═══ STUDY MATERIAL ═══
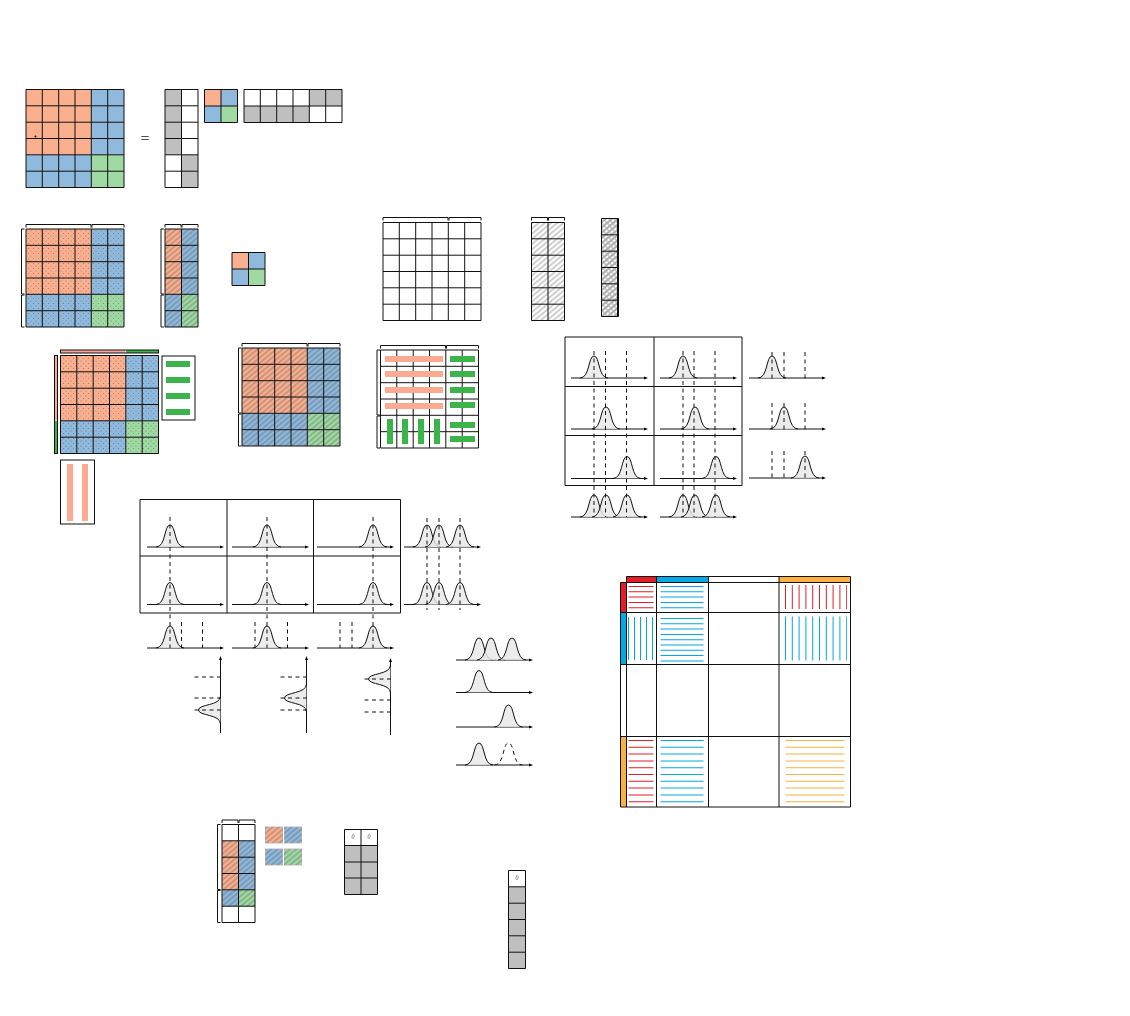
<!DOCTYPE html>
<html lang="en">
<head>
<meta charset="utf-8">
<title>Block matrix diagrams</title>
<style>
:root{--orange:#fab08f;--blue:#8fb9dd;--green:#9fdaa3;--grey:#bfbfc0;--bell:#e7e7e7;--ink:#111;--leaf:#3bb54a;--peach:#fcaa91;--red:#e31e26;--cyan:#00a9e8;--amber:#fbb040}
*{margin:0;padding:0;box-sizing:border-box}
body{width:1130px;height:1016px;overflow:hidden;background:#fff}
.board{position:relative;width:1130px;height:1016px}
svg{position:absolute;inset:0;display:block}
.label{position:absolute;width:16px;text-align:center;font:italic 6px/16px "TeX Gyre Pagella",serif;color:#333}
.equals{font:16px/16px "Liberation Serif",serif}
.line,.frame{fill:none;stroke:var(--ink);stroke-width:1}
.frame{fill:#fff}
.dash{fill:none;stroke:var(--ink);stroke-width:1;stroke-dasharray:4 3.5}
.orange{fill:var(--orange)}.blue{fill:var(--blue)}.green{fill:var(--green)}.grey{fill:var(--grey)}
.leaf{fill:var(--leaf)}.peach{fill:var(--peach)}
.red{fill:var(--red)}.cyan{fill:var(--cyan)}.amber{fill:var(--amber)}
.dots{fill:url(#dots)}.hatch{fill:url(#hatch)}.dense{fill:url(#dense)}
.curve{fill:var(--bell);fill-opacity:.8;stroke:var(--ink)}
.rule-red{stroke:var(--red)}.rule-cyan{stroke:var(--cyan)}.rule-amber{stroke:var(--amber)}
.tight{stroke-dasharray:1 4.3}.loose{stroke-dasharray:1 5.8}
</style>
</head>
<body>
<main class="board">
<svg width="1130" height="1016" viewBox="0 0 1130 1016" role="img" aria-label="Block matrices, distribution curves and a coloured block table">
<defs>
<pattern id="dots" width="5" height="5" patternUnits="userSpaceOnUse"><circle cx="1" cy="1" r=".6" fill="#333" fill-opacity=".45"/><circle cx="3.5" cy="3.5" r=".6" fill="#333" fill-opacity=".45"/></pattern>
<pattern id="hatch" width="4" height="4" patternUnits="userSpaceOnUse" patternTransform="rotate(50)"><path d="M1 0V4" stroke="#444" stroke-width=".8" stroke-opacity=".65"/></pattern>
<pattern id="dense" width="4" height="4" patternUnits="userSpaceOnUse" patternTransform="rotate(50)"><path d="M1 0V4" stroke="#333" stroke-width=".8"/><circle cx="3" cy="2" r=".6" fill="#222"/></pattern>
<path id="grid" class="line" d="M0 0H98V98H0ZM16.3 0V98M32.7 0V98M49 0V98M65.3 0V98M81.7 0V98M0 16.3H98M0 32.7H98M0 49H98M0 65.3H98M0 81.7H98"/>
<path id="tall-grid" class="line" d="M0 0H33V98H0ZM16.5 0V98M0 16.3H33M0 32.7H33M0 49H33M0 65.3H33M0 81.7H33"/>
<path id="column-grid" class="line" d="M0 0H17V98H0ZM0 16.3H17M0 32.7H17M0 49H17M0 65.3H17M0 81.7H17"/>
<g id="blocks"><rect class="orange" width="65.3" height="65.3"/><path class="blue" d="M65.3 0H98V65.3H65.3V98H0V65.3H65.3Z"/><rect class="green" x="65.3" y="65.3" width="32.7" height="32.7"/></g>
<g id="tall-blocks"><rect class="orange" width="16.5" height="65.3"/><path class="blue" d="M16.5 0H33V65.3H16.5V98H0V65.3H16.5Z"/><rect class="green" x="16.5" y="65.3" width="16.5" height="32.7"/></g>
<g id="small"><rect class="orange" width="16.5" height="16.5"/><path class="blue" d="M16.5 0H33V16.5H16.5V33H0V16.5H16.5Z"/><rect class="green" x="16.5" y="16.5" width="16.5" height="16.5"/><path class="line" d="M0 0H33V33H0ZM16.5 0V33M0 16.5H33"/></g>
<path id="brace-top" class="line" d="M0 3V0H65V3M66 3V0H98V3"/>
<path id="brace-left" class="line" d="M3 0H0V65H3M3 66H0V98H3"/>
<path id="brace-short" class="line" d="M0 3V0H16V3M17 3V0H33V3"/>
<g id="axis"><path class="line" d="M0 0H75"/><path d="M77 0L73 -1.5V1.5Z"/></g>
<path id="bell" class="curve" d="M-14 0C-4 0 -6 -22 0 -22S4 0 14 0"/>
<g id="bell-left"><use href="#axis"/><use href="#bell" x="23"/></g>
<g id="bell-mid"><use href="#axis"/><use href="#bell" x="35"/></g>
<g id="bell-right"><use href="#axis"/><use href="#bell" x="56"/></g>
<g id="bell-trio"><use href="#axis"/><use href="#bell" x="23"/><use href="#bell" x="35"/><use href="#bell" x="56"/></g>
<path id="guides" class="dash" d="M23 -26V3M35 -26V3M56 -26V3"/>
</defs>

<g id="factorisation">
<use href="#blocks" x="26" y="89.5"/><use href="#grid" x="26" y="89.5"/><circle cx="35.5" cy="136.5" r="1"/>
<path class="grey" d="M165 89.5h16.5v65.3h16.5v32.7h-16.5v-32.7h-16.5Z"/><use href="#tall-grid" x="165" y="89.5"/>
<use href="#small" x="204.5" y="89.5"/>
<path class="grey" d="M309.3 89.5H342V106H309.3V122.5H244V106H309.3Z"/>
<path class="line" d="M244 89.5H342V122.5H244ZM244 106H342M260.3 89.5V122.5M276.7 89.5V122.5M293 89.5V122.5M309.3 89.5V122.5M325.7 89.5V122.5"/>
</g>

<g id="patterned-row">
<use href="#blocks" x="26" y="229"/><rect class="dots" x="26" y="229" width="98" height="98"/><use href="#grid" x="26" y="229"/>
<use href="#brace-top" x="26" y="224.5"/><use href="#brace-left" x="21.5" y="229"/>
<use href="#tall-blocks" x="165" y="229"/><rect class="hatch" x="165" y="229" width="33" height="98"/><use href="#tall-grid" x="165" y="229"/>
<use href="#brace-short" x="165" y="224.5"/><use href="#brace-left" x="161" y="229"/>
<use href="#small" x="232" y="252.5"/>
<use href="#grid" x="383" y="222.5"/><use href="#brace-top" x="383" y="217.5"/>
<rect class="hatch" x="531.5" y="222.5" width="33" height="98"/><use href="#tall-grid" x="531.5" y="222.5"/><use href="#brace-short" x="531.5" y="217.5"/>
<rect class="dense" x="601.5" y="218.5" width="17" height="98"/><use href="#column-grid" x="601.5" y="218.5"/><path class="line" d="M617.5 218V317"/>
</g>

<g id="split-matrix">
<use href="#blocks" x="60.5" y="355.5"/><rect class="dots" x="60.5" y="355.5" width="98" height="98"/><use href="#grid" x="60.5" y="355.5"/>
<rect class="peach" x="60.5" y="350" width="65" height="3"/><rect class="leaf" x="126" y="350" width="33" height="3"/><rect class="line" x="60.5" y="350" width="98" height="3"/>
<rect class="peach" x="54.5" y="355.5" width="3" height="65"/><rect class="leaf" x="54.5" y="421" width="3" height="32"/><rect class="line" x="54.5" y="355.5" width="3" height="98"/>
<rect class="frame" x="162" y="356" width="33" height="64"/>
<path class="leaf" d="M166 361h24v6h-24ZM166 377h24v6h-24ZM166 393h24v6h-24ZM166 409h24v6h-24Z"/>
<rect class="frame" x="60.5" y="460" width="34" height="64"/>
<path class="peach" d="M67 464h6v57h-6ZM82 464h6v57h-6Z"/>
</g>

<g id="hatched-matrix">
<use href="#blocks" x="242" y="348"/><rect class="hatch" x="242" y="348" width="98" height="98"/><use href="#grid" x="242" y="348"/>
<use href="#brace-top" x="242" y="343.5"/><use href="#brace-left" x="238.5" y="348"/>
</g>

<g id="barred-matrix">
<use href="#grid" x="380.5" y="350"/><use href="#brace-top" x="380.5" y="345.5"/><use href="#brace-left" x="377" y="350"/>
<path class="peach" d="M385 356h58v6h-58ZM385 371h58v6h-58ZM385 387h58v6h-58ZM385 403h58v6h-58Z"/>
<path class="leaf" d="M450 356h25v6h-25ZM450 371h25v6h-25ZM450 387h25v6h-25ZM450 402h25v6h-25ZM450 422h25v6h-25ZM450 436h25v6h-25ZM387 419h6v25h-6ZM402 419h6v25h-6ZM418 419h6v25h-6ZM434 419h6v25h-6Z"/>
</g>

<g id="curves-three-by-two">
<path class="line" d="M565 337H742V485.5H565ZM654 337V485.5M565 386.5H742M565 435.5H742"/>
<use href="#bell-left" x="571" y="378"/><use href="#bell-left" x="660" y="378"/><use href="#bell-left" x="749" y="378"/>
<use href="#bell-mid" x="571" y="429"/><use href="#bell-mid" x="660" y="429"/><use href="#bell-mid" x="749" y="429"/>
<use href="#bell-right" x="571" y="478.5"/><use href="#bell-right" x="660" y="478.5"/><use href="#bell-right" x="749" y="478"/>
<use href="#bell-trio" x="571" y="517"/><use href="#bell-trio" x="660" y="517"/>
<path class="dash" d="M594 351V517M605.5 351V517M626.5 351V517M683 351V517M694 351V517M715 351V517"/>
<use href="#guides" x="749" y="378"/><use href="#guides" x="749" y="429"/><use href="#guides" x="749" y="477"/>
</g>

<g id="curves-two-by-three">
<path class="line" d="M140 499.5H400.5V613H140ZM227 499.5V613M313.5 499.5V613M140 556H400.5"/>
<use href="#bell-left" x="147" y="547"/><use href="#bell-mid" x="232" y="547"/><use href="#bell-right" x="317" y="547"/><use href="#bell-trio" x="404" y="547"/>
<use href="#bell-left" x="147" y="604.5"/><use href="#bell-mid" x="232" y="604.5"/><use href="#bell-right" x="317" y="604.5"/><use href="#bell-trio" x="404" y="604.5"/>
<use href="#bell-left" x="147" y="648"/><use href="#bell-mid" x="232" y="648"/><use href="#bell-right" x="317" y="648"/>
<path class="dash" d="M170 517V648M267 517V648M373 517V648M427 518V610M439 518V610M460 518V610M181.5 622V648M202.5 622V648M255 622V648M287.5 622V648M340 622V648M352 622V648"/>
</g>

<g id="turned-curves">
<use href="#bell-left" transform="translate(220.5 733) rotate(-90)"/>
<use href="#bell-mid" transform="translate(306.5 733) rotate(-90)"/>
<use href="#bell-right" transform="translate(390.5 735) rotate(-90)"/>
<use href="#guides" transform="translate(220.5 733) rotate(-90)"/>
<use href="#guides" transform="translate(306.5 733) rotate(-90)"/>
<use href="#guides" transform="translate(390.5 735) rotate(-90)"/>
</g>

<g id="curve-stack">
<use href="#bell-trio" x="456" y="660"/><use href="#bell-left" x="456" y="692.5"/>
<use href="#axis" x="456" y="727"/><use href="#bell" x="508.5" y="727"/>
<use href="#bell-left" x="456" y="765"/><path class="dash" d="M494.5 765C504.5 765 502.5 743 508.5 743S512.5 765 522.5 765"/>
</g>

<g id="colour-table">
<rect class="red" x="626.5" y="576.5" width="30" height="6"/><rect class="cyan" x="656.5" y="576.5" width="52" height="6"/><rect class="amber" x="779" y="576.5" width="71" height="6"/>
<rect class="red" x="620.5" y="582.5" width="6" height="30"/><rect class="cyan" x="620.5" y="612" width="6" height="53"/><rect class="amber" x="620.5" y="736" width="6" height="71"/>
<path class="line" d="M626.5 576.5H850.5V807H620.5V582.5H850.5M626.5 576.5V807M656.5 576.5V807M708.5 576.5V807M779 576.5V807M620.5 612.5H850.5M620.5 664.5H850.5M620.5 736.5H850.5"/>
<g fill="none">
<path class="rule-red tight" stroke-width="25" d="M641 586V609"/>
<path class="rule-cyan tight" stroke-width="43" d="M682 586V609"/>
<path class="rule-red loose" stroke-width="24" d="M785 597H847"/>
<path class="rule-cyan" stroke-width="43" stroke-dasharray="1 5" d="M628 638.5H655"/>
<path class="rule-cyan tight" stroke-width="43" d="M682 618V662"/>
<path class="rule-cyan loose" stroke-width="44" d="M785 638.5H847"/>
<path class="rule-red loose" stroke-width="25" d="M641 740V803"/>
<path class="rule-cyan loose" stroke-width="43" d="M682 740V803"/>
<path class="rule-amber loose" stroke-width="59" d="M815 740V803"/>
</g>
</g>

<g id="selected-rows">
<path class="orange" d="M222 840.8h16.5v49h-16.5Z"/><path class="blue" d="M238.5 840.8h16.5v49h-16.5v16.4h-16.5v-16.4h16.5Z"/><path class="green" d="M238.5 889.8h16.5v16.4h-16.5Z"/>
<rect class="hatch" x="222" y="840.8" width="33" height="65.4"/><use href="#tall-grid" x="222" y="824.5"/>
<use href="#brace-short" x="222" y="820"/><use href="#brace-left" x="217.5" y="824.5"/>
<g stroke="#bbb"><rect class="orange" x="265.5" y="827" width="17" height="16"/><rect class="blue" x="284.5" y="827" width="17" height="16"/><rect class="blue" x="265.5" y="849" width="17" height="16"/><rect class="green" x="284.5" y="849" width="17" height="16"/></g>
<path class="hatch" d="M265 827h18v16h-18ZM284 827h18v16h-18ZM265 849h18v16h-18ZM284 849h18v16h-18Z"/>
</g>

<g id="zero-headed">
<rect class="grey" x="344.5" y="845.5" width="33" height="49"/><path class="line" d="M344.5 829.5H377.5V894.5H344.5ZM361 829.5V894.5M344.5 845.5H377.5M344.5 862H377.5M344.5 878H377.5"/>
<rect class="grey" x="508.5" y="886.8" width="17" height="82"/><use href="#column-grid" x="508.5" y="870.5"/>
</g>
</svg>
<span class="label equals" style="left:137px;top:131px">=</span>
<span class="label" style="left:345px;top:830px">0</span>
<span class="label" style="left:361px;top:830px">0</span>
<span class="label" style="left:509px;top:871px">0</span>
</main>
</body>
</html>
═══
WHAT YOU ARE ASKED TO DO »
Taking the entries above, write out exactly each line from the one holding "0H33V98H0ZM16.5 0V98M0 16.3H33M0" to the one holding "-22 0 -22S4", both included, and stop there.

WRITTEN ANSWER »
<path id="tall-grid" class="line" d="M0 0H33V98H0ZM16.5 0V98M0 16.3H33M0 32.7H33M0 49H33M0 65.3H33M0 81.7H33"/>
<path id="column-grid" class="line" d="M0 0H17V98H0ZM0 16.3H17M0 32.7H17M0 49H17M0 65.3H17M0 81.7H17"/>
<g id="blocks"><rect class="orange" width="65.3" height="65.3"/><path class="blue" d="M65.3 0H98V65.3H65.3V98H0V65.3H65.3Z"/><rect class="green" x="65.3" y="65.3" width="32.7" height="32.7"/></g>
<g id="tall-blocks"><rect class="orange" width="16.5" height="65.3"/><path class="blue" d="M16.5 0H33V65.3H16.5V98H0V65.3H16.5Z"/><rect class="green" x="16.5" y="65.3" width="16.5" height="32.7"/></g>
<g id="small"><rect class="orange" width="16.5" height="16.5"/><path class="blue" d="M16.5 0H33V16.5H16.5V33H0V16.5H16.5Z"/><rect class="green" x="16.5" y="16.5" width="16.5" height="16.5"/><path class="line" d="M0 0H33V33H0ZM16.5 0V33M0 16.5H33"/></g>
<path id="brace-top" class="line" d="M0 3V0H65V3M66 3V0H98V3"/>
<path id="brace-left" class="line" d="M3 0H0V65H3M3 66H0V98H3"/>
<path id="brace-short" class="line" d="M0 3V0H16V3M17 3V0H33V3"/>
<g id="axis"><path class="line" d="M0 0H75"/><path d="M77 0L73 -1.5V1.5Z"/></g>
<path id="bell" class="curve" d="M-14 0C-4 0 -6 -22 0 -22S4 0 14 0"/>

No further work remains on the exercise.